  • A Charlie Brown Christmas: Charlie Brown just wants to know what the true meaning of Christmas is in this 1965 cartoon classic. This movie brings us some of our most iconic songs, plus fun in the snow with the whole Peanuts gang. Brown and his friends find the true meaning of Christmas in each other and giving – not presents and perfection. Feelings: 7/10. Nostalgia 8/10.
  • Miracle on 34th Street: This adorable 1947 classic is pretty easy to sum up. Would you recognize the real deal if he stood right in front of you? Santa (Edmund Gwenn) appears in New York but is treated like a madman. A series of miraculous occurrences convinces the main characters, played by Maureen O’Hara and John Payne, to believe. Feelings: 7/10. Nostalgia 8/10. 

The Christmas classics are endless. We can’t forget Frosty the Snowman or The Polar Express – but do you recall Die Hard? There’s a yearly brawl between those who believe Die Hard is a Christmas movie – and those who just don’t understand. Well, IGN took a poll to see once and for all if we can put this debate to ret – and a whopping 77% of the 23,000 respondents want you to know that Die Hard is absolutely a Christmas Movie. Plus the director John McTiernan – inarguably an expert in this area – says yep, it’s a Christmas movie. Although to be fair, it wasn’t always intended to be. Inspired by a scene in It’s a Wonderful Life, McTiernan says the film evolved on its own. Per MSN, “‘Everybody, as they came to work on the movie, began to get … this idea of this movie as an escapee,’ he said. ‘And there was a joy in it. Because we … had changed the content. And that is how ‘Die Hard’ became — we hadn’t intended it to be a Christmas movie — but the joy that came from it is what turned it into a Christmas movie. And that’s really the best I can tell you about it.’” So there you have it. The anti-capitalist, working-man hero movie is undeniably a holly jolly holiday film. 

Who Wins?

Christmas movies

Ultimately, our rating system is based on very little science and a lot of intuition, but it leaves us wondering: which is the most beloved holiday classic movie of all time? The Irish Post conducted a survey of 2,000 people and there was a clear winner with 24% of the vote. And the winner is…

Home Alone

But it’s not just the Post’s survey that leads to this surprising winner. It also raked in $285 million in box office sales, putting it well ahead of the next highest grossing Christmas movie which is Elf, at $175 million. 

But there’s more to it than box office sales. Considering the fact that some of these movies are really old, it’s hard to compare dollars to dollars for popularity. If you ask children, Elf might be the winner, or Rudolph. Boomers probably would choose A Christmas Story or It’s a Wonderful Life, while their parents might pick Miracle on 34th Street. Gen X is of the National Lampoons generation and Millenials can claim The Santa Clause.

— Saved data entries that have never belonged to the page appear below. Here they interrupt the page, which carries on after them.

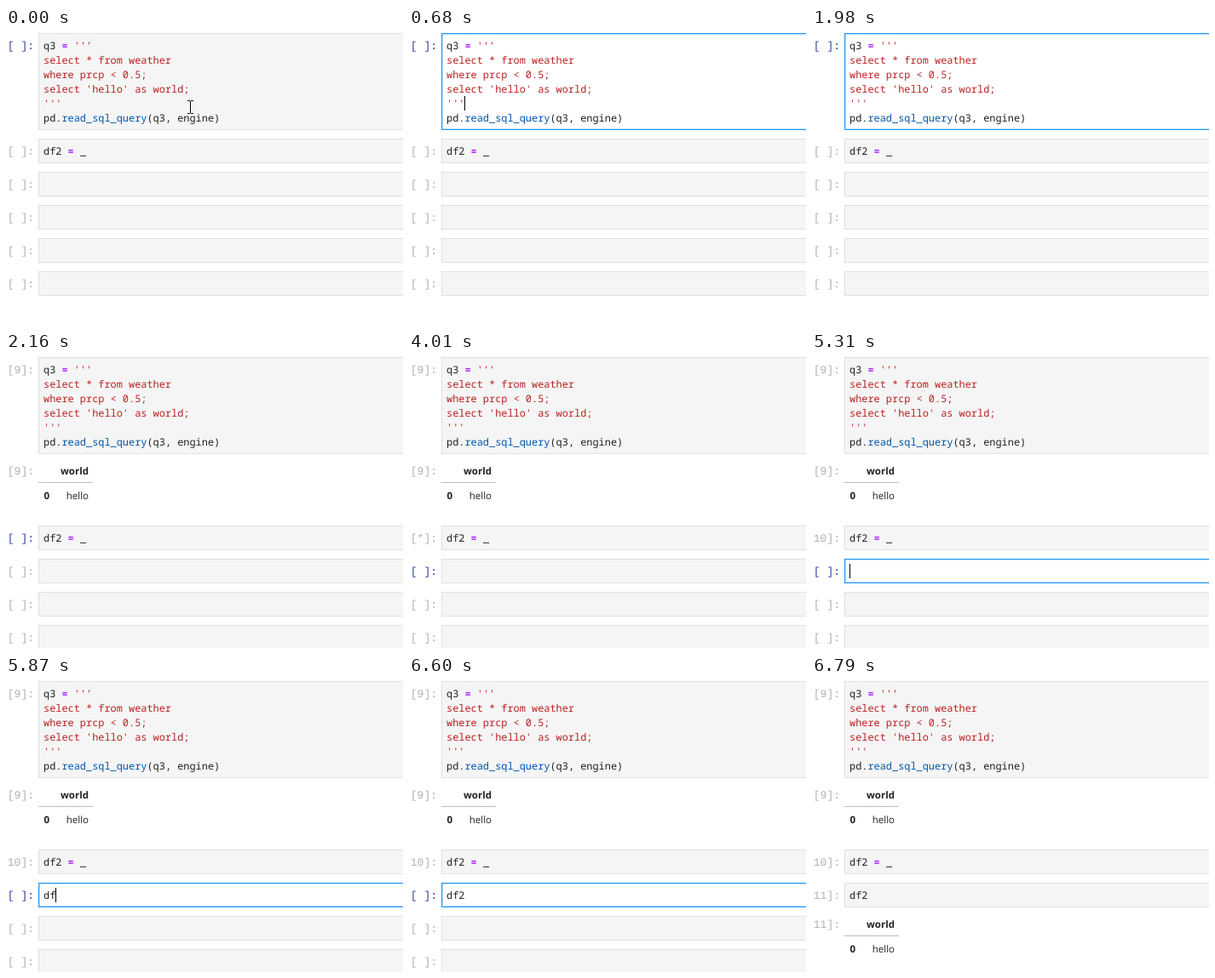
Write an HTML page that moves like this. It is 466 px wide and 348 px high and loops after 8000 ms.

```html
<!DOCTYPE html>
<html lang="en">
<head>
<meta charset="utf-8">
<style>
html, body { margin: 0; height: 100%; overflow: hidden; background: #fff; }
svg { display: block; }
text { white-space: pre; text-rendering: geometricPrecision; }
.code { font: 11.91px "Noto Sans Mono", monospace; fill: #212121; }
.prompt { font: 13px "Liberation Mono", monospace; fill: #b0b0b0; text-anchor: end; }
.active { fill: #303f9f; }
.table { font: 11.5px "Open Sans", sans-serif; fill: #212121; text-anchor: end; }
.bold { font-weight: bold; }
.str { fill: #ba2121; }
.op { fill: #a2f; font-weight: bold; }
.prop { fill: #05a; }
</style>
</head>
<body>
<svg id="stage" width="466" height="348" viewBox="0 0 466 348"></svg>
<script>
const LOOP = 8000, LINE = 17, CHAR = 7.147;
const stage = document.getElementById('stage');

const span = (cls, s) => `<tspan class="${cls}">${s}</tspan>`;
const text = (cls, x, y, s) => `<text class="${cls}" x="${x}" y="${y}">${s}</text>`;
const rect = (x, y, w, h, fill) =>
  `<rect x="${x}" y="${y}" width="${w}" height="${h}" fill="${fill}"/>`;

const QUERY = [
  `q3 ${span('op', '=')} ${span('str', "'''")}`,
  ...['select * from weather', 'where prcp &lt; 0.5;', "select 'hello' as world;", "'''"]
    .map(s => span('str', s)),
  `pd.${span('prop', 'read_sql_query')}(q3, engine)`
];
const ASSIGN = [`df2 ${span('op', '=')} _`];

const prompt = (y, label, active) =>
  text('prompt' + (active ? ' active' : ''), 33, y, `[${label}]:`);

function cell(y, lines, label = ' ', active = false, focused = false) {
  const h = lines.length * LINE + 12;
  const frame = (inset, style) =>
    `<rect x="${38.5 + inset}" y="${y + .5 + inset}" width="500" height="${h - 1 - 2 * inset}" ${style}/>`;
  return (focused
    ? frame(0, 'fill="#fff" stroke="#2196f3"') + frame(1, 'fill="none" stroke="#2196f3" opacity=".3"')
    : frame(0, 'fill="#f5f5f5" stroke="#e0e0e0"')) +
    prompt(y + 19, label, active) +
    lines.map((s, i) => text('code', 44, y + 19 + i * LINE, s)).join('');
}

const output = (y, label) =>
  prompt(y + 24, label) +
  text('table bold', 97, y + 24, 'world') +
  rect(38, y + 33, 64, 1, '#bdbdbd') +
  text('table bold', 51, y + 53, '0') +
  text('table', 97, y + 53, 'hello');

const caret = (col, y) => rect(Math.floor(44 + col * CHAR), y, 1, LINE, '#000');

const pointer = (x, y) =>
  `<path d="M${x} ${y + .5}h3m1 0h3M${x + 3.5} ${y + 1}v14M${x} ${y + 15.5}h3m1 0h3" stroke="#000" fill="none"/>`;

function beforeRun(t) {
  const focused = t >= 500;
  let s = cell(6, QUERY, ' ', true, focused) + cell(130, ASSIGN);
  for (let y = 169; y < 300; y += 39) s += cell(y, ['']);
  if (t < 500) s += pointer(213, 85);
  else if (t < 680) s += pointer(218, 86);
  if (focused && t < 1050 || t >= 1430 && t < 1980) s += caret(3, 80);
  return s;
}

function afterRun(t) {
  const label = t < 4010 ? ' ' : t < 4200 ? '*' : '10';
  let s = cell(6, QUERY, 9) + output(120, 9) + cell(204, ASSIGN, label, t < 4010);
  if (t >= 6790) return s + cell(243, ['df2'], 11) + output(272, 11);
  const typed = [5680, 5870, 6050].filter(at => t >= at).length;
  const focused = t >= 5310;
  s += cell(243, ['df2'.slice(0, typed)], ' ', t >= 4010, focused);
  if (focused && t < 6600) s += caret(typed, 249);
  return s + cell(282, ['']) + cell(321, ['']);
}

let shown = '';
const start = performance.now();
function tick() {
  const t = (performance.now() - start) % LOOP;
  const next = t < 2160 ? beforeRun(t) : afterRun(t);
  if (next !== shown) stage.innerHTML = shown = next;
  requestAnimationFrame(tick);
}
tick();
</script>
</body>
</html>
```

So which is the winner? The real winner is the memories we made along the way. Also, it’s Home Alone

We at CELEB wish you all a very Merry Christmas, a wonderful holiday season, and warm seasons greetings – wherever and however you might celebrate.